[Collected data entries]
· · · · · · ·
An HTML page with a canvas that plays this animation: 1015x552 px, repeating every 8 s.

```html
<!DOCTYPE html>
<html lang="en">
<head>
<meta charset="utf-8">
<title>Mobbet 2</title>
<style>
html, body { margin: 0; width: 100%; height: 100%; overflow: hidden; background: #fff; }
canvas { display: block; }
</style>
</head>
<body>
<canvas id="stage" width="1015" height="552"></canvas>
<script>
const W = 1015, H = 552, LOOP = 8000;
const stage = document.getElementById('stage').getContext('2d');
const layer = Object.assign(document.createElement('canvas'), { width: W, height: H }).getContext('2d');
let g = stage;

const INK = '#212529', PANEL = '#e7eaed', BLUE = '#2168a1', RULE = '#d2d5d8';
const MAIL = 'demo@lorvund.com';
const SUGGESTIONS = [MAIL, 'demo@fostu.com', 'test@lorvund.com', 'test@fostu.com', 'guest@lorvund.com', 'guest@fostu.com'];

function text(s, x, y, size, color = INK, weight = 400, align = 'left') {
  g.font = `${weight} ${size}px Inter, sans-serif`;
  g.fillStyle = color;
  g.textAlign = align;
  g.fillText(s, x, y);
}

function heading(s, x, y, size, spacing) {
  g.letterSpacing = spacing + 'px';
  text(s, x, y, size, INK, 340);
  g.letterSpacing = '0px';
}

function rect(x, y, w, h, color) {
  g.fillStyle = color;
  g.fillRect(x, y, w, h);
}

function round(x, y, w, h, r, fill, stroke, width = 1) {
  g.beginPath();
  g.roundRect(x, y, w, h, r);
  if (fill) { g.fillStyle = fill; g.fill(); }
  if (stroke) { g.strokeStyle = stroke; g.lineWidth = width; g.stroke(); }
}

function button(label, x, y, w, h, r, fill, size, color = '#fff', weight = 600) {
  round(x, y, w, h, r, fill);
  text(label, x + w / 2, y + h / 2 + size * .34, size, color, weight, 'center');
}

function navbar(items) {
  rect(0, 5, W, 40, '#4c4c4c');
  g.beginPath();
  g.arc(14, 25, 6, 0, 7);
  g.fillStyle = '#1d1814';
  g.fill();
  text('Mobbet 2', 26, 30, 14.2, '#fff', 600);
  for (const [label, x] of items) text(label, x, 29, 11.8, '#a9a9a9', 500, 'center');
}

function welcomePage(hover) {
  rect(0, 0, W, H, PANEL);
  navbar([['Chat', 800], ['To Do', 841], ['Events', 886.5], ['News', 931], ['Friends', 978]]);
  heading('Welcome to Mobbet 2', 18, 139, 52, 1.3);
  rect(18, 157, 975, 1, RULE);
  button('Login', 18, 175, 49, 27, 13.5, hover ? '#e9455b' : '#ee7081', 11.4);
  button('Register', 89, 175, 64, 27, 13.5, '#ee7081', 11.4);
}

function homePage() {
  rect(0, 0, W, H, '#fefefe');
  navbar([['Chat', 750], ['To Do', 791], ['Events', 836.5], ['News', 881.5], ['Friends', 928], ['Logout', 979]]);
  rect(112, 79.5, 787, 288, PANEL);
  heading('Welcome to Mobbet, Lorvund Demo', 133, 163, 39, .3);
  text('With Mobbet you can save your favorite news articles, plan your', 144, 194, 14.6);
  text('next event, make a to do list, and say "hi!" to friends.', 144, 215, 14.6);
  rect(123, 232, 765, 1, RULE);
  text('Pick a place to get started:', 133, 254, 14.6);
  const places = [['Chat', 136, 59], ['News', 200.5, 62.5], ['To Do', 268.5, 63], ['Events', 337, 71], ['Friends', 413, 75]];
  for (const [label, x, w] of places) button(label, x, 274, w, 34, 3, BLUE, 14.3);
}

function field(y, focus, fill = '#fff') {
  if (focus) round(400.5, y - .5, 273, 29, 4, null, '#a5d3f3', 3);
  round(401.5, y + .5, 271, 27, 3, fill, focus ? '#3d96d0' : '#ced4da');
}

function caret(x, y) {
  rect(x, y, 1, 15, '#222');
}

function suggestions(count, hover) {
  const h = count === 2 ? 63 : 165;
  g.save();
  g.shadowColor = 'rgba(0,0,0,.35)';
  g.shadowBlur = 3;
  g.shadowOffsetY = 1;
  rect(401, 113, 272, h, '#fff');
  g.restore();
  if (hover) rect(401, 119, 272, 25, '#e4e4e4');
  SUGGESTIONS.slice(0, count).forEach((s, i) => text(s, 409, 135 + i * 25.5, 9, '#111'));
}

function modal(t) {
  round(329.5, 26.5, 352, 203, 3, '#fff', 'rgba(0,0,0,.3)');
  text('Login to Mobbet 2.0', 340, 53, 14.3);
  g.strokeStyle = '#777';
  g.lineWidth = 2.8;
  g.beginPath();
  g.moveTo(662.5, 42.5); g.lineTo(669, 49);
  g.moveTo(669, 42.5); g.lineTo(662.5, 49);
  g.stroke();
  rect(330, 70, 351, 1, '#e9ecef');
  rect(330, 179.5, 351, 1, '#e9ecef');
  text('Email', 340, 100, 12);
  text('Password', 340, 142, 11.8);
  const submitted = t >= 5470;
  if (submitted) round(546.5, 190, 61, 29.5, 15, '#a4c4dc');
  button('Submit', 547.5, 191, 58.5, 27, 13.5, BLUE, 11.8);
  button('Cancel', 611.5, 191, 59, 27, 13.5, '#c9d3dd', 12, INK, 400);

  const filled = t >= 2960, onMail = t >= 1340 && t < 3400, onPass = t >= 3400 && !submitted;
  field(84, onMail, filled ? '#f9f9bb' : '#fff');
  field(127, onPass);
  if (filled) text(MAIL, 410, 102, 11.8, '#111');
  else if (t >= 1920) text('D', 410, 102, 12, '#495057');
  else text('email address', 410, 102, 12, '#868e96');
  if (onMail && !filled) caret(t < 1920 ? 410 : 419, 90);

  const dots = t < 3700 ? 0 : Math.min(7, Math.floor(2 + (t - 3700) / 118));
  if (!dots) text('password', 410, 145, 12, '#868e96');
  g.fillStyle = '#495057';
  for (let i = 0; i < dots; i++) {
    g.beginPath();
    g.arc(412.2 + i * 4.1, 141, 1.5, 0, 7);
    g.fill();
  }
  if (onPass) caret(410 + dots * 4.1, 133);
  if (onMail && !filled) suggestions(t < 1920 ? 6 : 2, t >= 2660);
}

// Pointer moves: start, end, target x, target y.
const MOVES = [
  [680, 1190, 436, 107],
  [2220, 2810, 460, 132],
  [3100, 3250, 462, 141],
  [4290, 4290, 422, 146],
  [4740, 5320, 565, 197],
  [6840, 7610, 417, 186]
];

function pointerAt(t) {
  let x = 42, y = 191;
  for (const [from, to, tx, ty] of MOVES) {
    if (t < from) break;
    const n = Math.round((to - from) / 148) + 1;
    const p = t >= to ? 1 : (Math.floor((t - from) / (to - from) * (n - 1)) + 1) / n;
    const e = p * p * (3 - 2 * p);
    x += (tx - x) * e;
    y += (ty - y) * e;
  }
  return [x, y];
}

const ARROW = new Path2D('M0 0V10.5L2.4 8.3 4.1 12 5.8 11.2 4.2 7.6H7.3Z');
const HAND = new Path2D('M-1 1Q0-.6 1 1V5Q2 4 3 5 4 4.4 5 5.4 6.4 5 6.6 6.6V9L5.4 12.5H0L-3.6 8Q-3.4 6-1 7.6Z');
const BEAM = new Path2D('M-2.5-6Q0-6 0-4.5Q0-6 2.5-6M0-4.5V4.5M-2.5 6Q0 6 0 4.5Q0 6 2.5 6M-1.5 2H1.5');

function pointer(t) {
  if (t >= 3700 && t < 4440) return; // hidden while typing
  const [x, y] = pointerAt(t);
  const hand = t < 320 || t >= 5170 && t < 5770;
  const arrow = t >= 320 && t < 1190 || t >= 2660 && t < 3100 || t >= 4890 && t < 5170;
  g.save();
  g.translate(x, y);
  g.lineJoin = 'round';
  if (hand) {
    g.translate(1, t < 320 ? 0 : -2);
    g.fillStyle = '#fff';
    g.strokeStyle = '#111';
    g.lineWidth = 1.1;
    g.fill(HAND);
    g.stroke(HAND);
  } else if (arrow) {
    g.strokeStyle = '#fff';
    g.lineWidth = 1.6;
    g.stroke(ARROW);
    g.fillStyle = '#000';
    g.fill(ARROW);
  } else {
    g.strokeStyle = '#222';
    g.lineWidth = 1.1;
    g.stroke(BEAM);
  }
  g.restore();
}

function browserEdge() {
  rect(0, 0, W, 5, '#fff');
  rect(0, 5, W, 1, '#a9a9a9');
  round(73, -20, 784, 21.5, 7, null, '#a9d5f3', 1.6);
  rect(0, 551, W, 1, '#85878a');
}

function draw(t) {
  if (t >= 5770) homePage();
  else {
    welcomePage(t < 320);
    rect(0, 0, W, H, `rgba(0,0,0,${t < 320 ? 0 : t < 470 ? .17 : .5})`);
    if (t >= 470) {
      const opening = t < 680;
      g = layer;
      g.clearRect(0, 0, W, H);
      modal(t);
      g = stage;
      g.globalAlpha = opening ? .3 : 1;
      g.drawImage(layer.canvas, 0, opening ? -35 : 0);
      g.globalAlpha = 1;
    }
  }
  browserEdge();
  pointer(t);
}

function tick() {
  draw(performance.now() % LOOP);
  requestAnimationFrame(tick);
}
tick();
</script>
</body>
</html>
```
· · · · · · ·
Look for the word "fillStyle". Copy out every line of the data that has it.

  g.fillStyle = color;
  g.fillStyle = color;
  if (fill) { g.fillStyle = fill; g.fill(); }
  g.fillStyle = '#1d1814';
  g.fillStyle = '#495057';
    g.fillStyle = '#fff';
    g.fillStyle = '#000';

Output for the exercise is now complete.